-------- EXERCISE MATERIAL --------

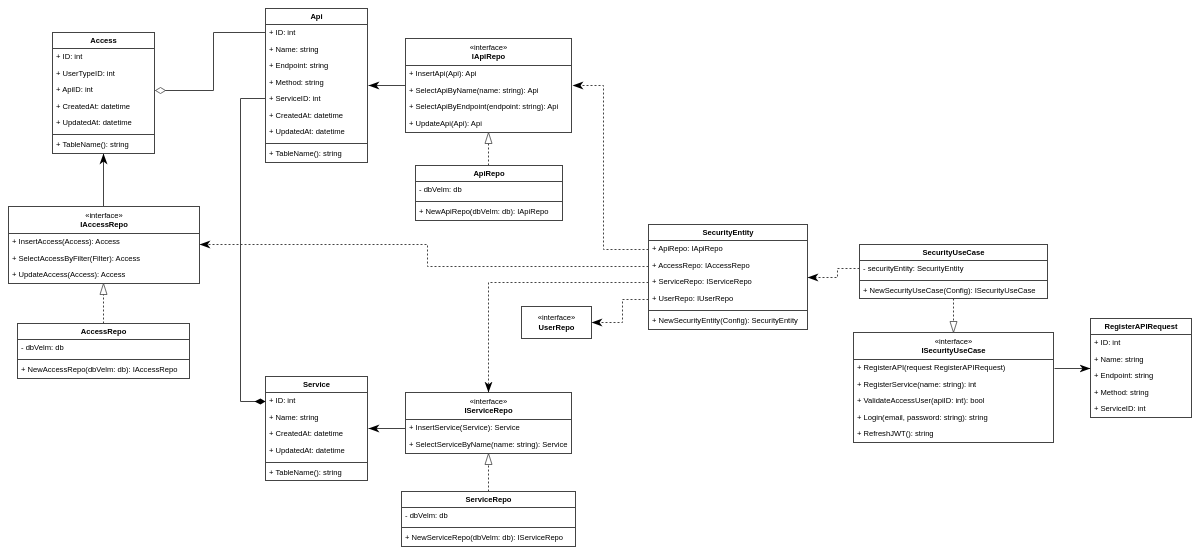
<!DOCTYPE html>
<html lang="en">
<head>
<meta charset="utf-8">
<title>Security class diagram</title>
<style>
:root {
  --paper: #fff;
  --ink: #000;
  --line: #444;
  --row: 16.5px;
}
* { box-sizing: border-box; margin: 0; padding: 0; }
body { width: 1200px; height: 556px; overflow: hidden; background: var(--paper); }
.diagram {
  position: relative; width: 1200px; height: 556px; overflow: hidden;
  font: 7.6px/9px "Liberation Sans", Arial, sans-serif; color: var(--ink);
}
.class {
  position: absolute; left: var(--x); top: var(--y); width: var(--w); height: var(--h);
  display: flex; flex-direction: column;
  border: 1px solid var(--line); background: var(--paper); white-space: nowrap;
}
.class header {
  flex: none; height: 16px; display: flex; flex-direction: column;
  align-items: center; justify-content: center; border-bottom: 1px solid var(--line);
}
.class h2 { font-size: inherit; line-height: 9px; font-weight: bold; }
.interface header { height: 27px; }
.bare header { height: 100%; border-bottom: 0; line-height: 10px; }
.class ul { list-style: none; flex: none; padding-left: 3px; }
.class li { height: var(--row); line-height: var(--row); }
.fields + .methods { margin-top: 2.5px; padding-top: 2px; border-top: 1px solid var(--line); }

#access { --x: 52px; --y: 32px; --w: 103px; --h: 122px; }
#api { --x: 265px; --y: 8px; --w: 103px; --h: 155px; }
#i-api-repo { --x: 405px; --y: 38px; --w: 167px; --h: 95px; }
#api-repo { --x: 415px; --y: 165px; --w: 148px; --h: 56px; }
#i-access-repo { --x: 8px; --y: 206px; --w: 192px; --h: 78px; }
#access-repo { --x: 17px; --y: 323px; --w: 173px; --h: 56px; }
#security-entity { --x: 648px; --y: 224px; --w: 160px; --h: 106px; }
#user-repo { --x: 521px; --y: 306px; --w: 71px; --h: 33px; }
#security-use-case { --x: 859px; --y: 244px; --w: 189px; --h: 55px; }
#i-security-use-case { --x: 853px; --y: 332px; --w: 201px; --h: 111px; }
#register-request { --x: 1090px; --y: 318px; --w: 102px; --h: 100px; }
#service { --x: 265px; --y: 376px; --w: 103px; --h: 105px; }
#i-service-repo { --x: 405px; --y: 392px; --w: 167px; --h: 62px; }
#service-repo { --x: 401px; --y: 491px; --w: 175px; --h: 56px; }

.connectors { position: absolute; left: 0; top: 0; }
.connectors .links { fill: none; stroke: var(--line); stroke-width: 1; }
.uses { marker-end: url(#arrow); }
.depends { stroke-dasharray: 2 2; marker-end: url(#arrow); }
.realizes { stroke-dasharray: 2 2; marker-end: url(#triangle); }
.aggregates { marker-end: url(#diamond); }
.composes { marker-end: url(#solid-diamond); }
</style>
</head>
<body>
<main class="diagram">

  <section class="class" id="access">
    <header><h2>Access</h2></header>
    <ul class="fields">
      <li>+ ID: int</li>
      <li>+ UserTypeID: int</li>
      <li>+ ApiID: int</li>
      <li>+ CreatedAt: datetime</li>
      <li>+ UpdatedAt: datetime</li>
    </ul>
    <ul class="methods"><li>+ TableName(): string</li></ul>
  </section>

  <section class="class" id="api">
    <header><h2>Api</h2></header>
    <ul class="fields">
      <li>+ ID: int</li>
      <li>+ Name: string</li>
      <li>+ Endpoint: string</li>
      <li>+ Method: string</li>
      <li>+ ServiceID: int</li>
      <li>+ CreatedAt: datetime</li>
      <li>+ UpdatedAt: datetime</li>
    </ul>
    <ul class="methods"><li>+ TableName(): string</li></ul>
  </section>

  <section class="class interface" id="i-api-repo">
    <header><span>«interface»</span><h2>IApiRepo</h2></header>
    <ul class="methods">
      <li>+ InsertApi(Api): Api</li>
      <li>+ SelectApiByName(name: string): Api</li>
      <li>+ SelectApiByEndpoint(endpoint: string): Api</li>
      <li>+ UpdateApi(Api): Api</li>
    </ul>
  </section>

  <section class="class" id="api-repo">
    <header><h2>ApiRepo</h2></header>
    <ul class="fields"><li>- dbVelm: db</li></ul>
    <ul class="methods"><li>+ NewApiRepo(dbVelm: db): IApiRepo</li></ul>
  </section>

  <section class="class interface" id="i-access-repo">
    <header><span>«interface»</span><h2>IAccessRepo</h2></header>
    <ul class="methods">
      <li>+ InsertAccess(Access): Access</li>
      <li>+ SelectAccessByFilter(Filter): Access</li>
      <li>+ UpdateAccess(Access): Access</li>
    </ul>
  </section>

  <section class="class" id="access-repo">
    <header><h2>AccessRepo</h2></header>
    <ul class="fields"><li>- dbVelm: db</li></ul>
    <ul class="methods"><li>+ NewAccessRepo(dbVelm: db): IAccessRepo</li></ul>
  </section>

  <section class="class" id="security-entity">
    <header><h2>SecurityEntity</h2></header>
    <ul class="fields">
      <li>+ ApiRepo: IApiRepo</li>
      <li>+ AccessRepo: IAccessRepo</li>
      <li>+ ServiceRepo: IServiceRepo</li>
      <li>+ UserRepo: IUserRepo</li>
    </ul>
    <ul class="methods"><li>+ NewSecurityEntity(Config): SecurityEntity</li></ul>
  </section>

  <section class="class interface bare" id="user-repo">
    <header><span>«interface»</span><h2>UserRepo</h2></header>
  </section>

  <section class="class" id="security-use-case">
    <header><h2>SecurityUseCase</h2></header>
    <ul class="fields"><li>- securityEntity: SecurityEntity</li></ul>
    <ul class="methods"><li>+ NewSecurityUseCase(Config): ISecurityUseCase</li></ul>
  </section>

  <section class="class interface" id="i-security-use-case">
    <header><span>«interface»</span><h2>ISecurityUseCase</h2></header>
    <ul class="methods">
      <li>+ RegisterAPI(request RegisterAPIRequest)</li>
      <li>+ RegisterService(name: string): int</li>
      <li>+ ValidateAccessUser(apiID: int): bool</li>
      <li>+ Login(email, password: string): string</li>
      <li>+ RefreshJWT(): string</li>
    </ul>
  </section>

  <section class="class" id="register-request">
    <header><h2>RegisterAPIRequest</h2></header>
    <ul class="fields">
      <li>+ ID: int</li>
      <li>+ Name: string</li>
      <li>+ Endpoint: string</li>
      <li>+ Method: string</li>
      <li>+ ServiceID: int</li>
    </ul>
  </section>

  <section class="class" id="service">
    <header><h2>Service</h2></header>
    <ul class="fields">
      <li>+ ID: int</li>
      <li>+ Name: string</li>
      <li>+ CreatedAt: datetime</li>
      <li>+ UpdatedAt: datetime</li>
    </ul>
    <ul class="methods"><li>+ TableName(): string</li></ul>
  </section>

  <section class="class interface" id="i-service-repo">
    <header><span>«interface»</span><h2>IServiceRepo</h2></header>
    <ul class="methods">
      <li>+ InsertService(Service): Service</li>
      <li>+ SelectServiceByName(name: string): Service</li>
    </ul>
  </section>

  <section class="class" id="service-repo">
    <header><h2>ServiceRepo</h2></header>
    <ul class="fields"><li>- dbVelm: db</li></ul>
    <ul class="methods"><li>+ NewServiceRepo(dbVelm: db): IServiceRepo</li></ul>
  </section>

  <svg class="connectors" width="1200" height="556" viewBox="0 0 1200 556" aria-hidden="true">
    <defs>
      <marker id="arrow" markerUnits="userSpaceOnUse" markerWidth="12" markerHeight="10" refX="11" refY="5" orient="auto">
        <path d="M11 5L0 1L3 5L0 9Z" fill="#000"/>
      </marker>
      <marker id="triangle" markerUnits="userSpaceOnUse" markerWidth="13" markerHeight="10" refX="12" refY="5" orient="auto">
        <path d="M12 5L1 1.5V8.5Z" fill="#fff" stroke="#444" stroke-width="0.8"/>
      </marker>
      <marker id="diamond" markerUnits="userSpaceOnUse" markerWidth="13" markerHeight="10" refX="12" refY="5" orient="auto">
        <path d="M12 5L7 2L2 5L7 8Z" fill="#fff" stroke="#444" stroke-width="0.8"/>
      </marker>
      <marker id="solid-diamond" markerUnits="userSpaceOnUse" markerWidth="13" markerHeight="10" refX="12" refY="5" orient="auto">
        <path d="M12 5L7 2L1 5L7 8Z" fill="#000"/>
      </marker>
    </defs>
    <g class="links" transform="translate(.5 .5)">
      <path class="aggregates" d="M265 32H213V90H155"/>
      <path class="composes" d="M265 98H240V401H265"/>
      <path class="uses" d="M405 85H368"/>
      <path class="realizes" d="M488 165V132"/>
      <path class="uses" d="M103 206V153"/>
      <path class="realizes" d="M103 323V283"/>
      <path class="depends" d="M648 249H603V85H572"/>
      <path class="depends" d="M648 266H427V244H199"/>
      <path class="depends" d="M648 282H488V392"/>
      <path class="depends" d="M648 299H622V322H591"/>
      <path class="depends" d="M859 268H837V277H807"/>
      <path class="realizes" d="M953 298V332"/>
      <path class="uses" d="M1054 368H1090"/>
      <path class="uses" d="M405 428H368"/>
      <path class="realizes" d="M488 491V453"/>
    </g>
  </svg>
</main>
</body>
</html>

--------

REQUIRED WORK »
Please count the lines in the records that contain "position" and reply with the count alone.

TASK RESULT »
3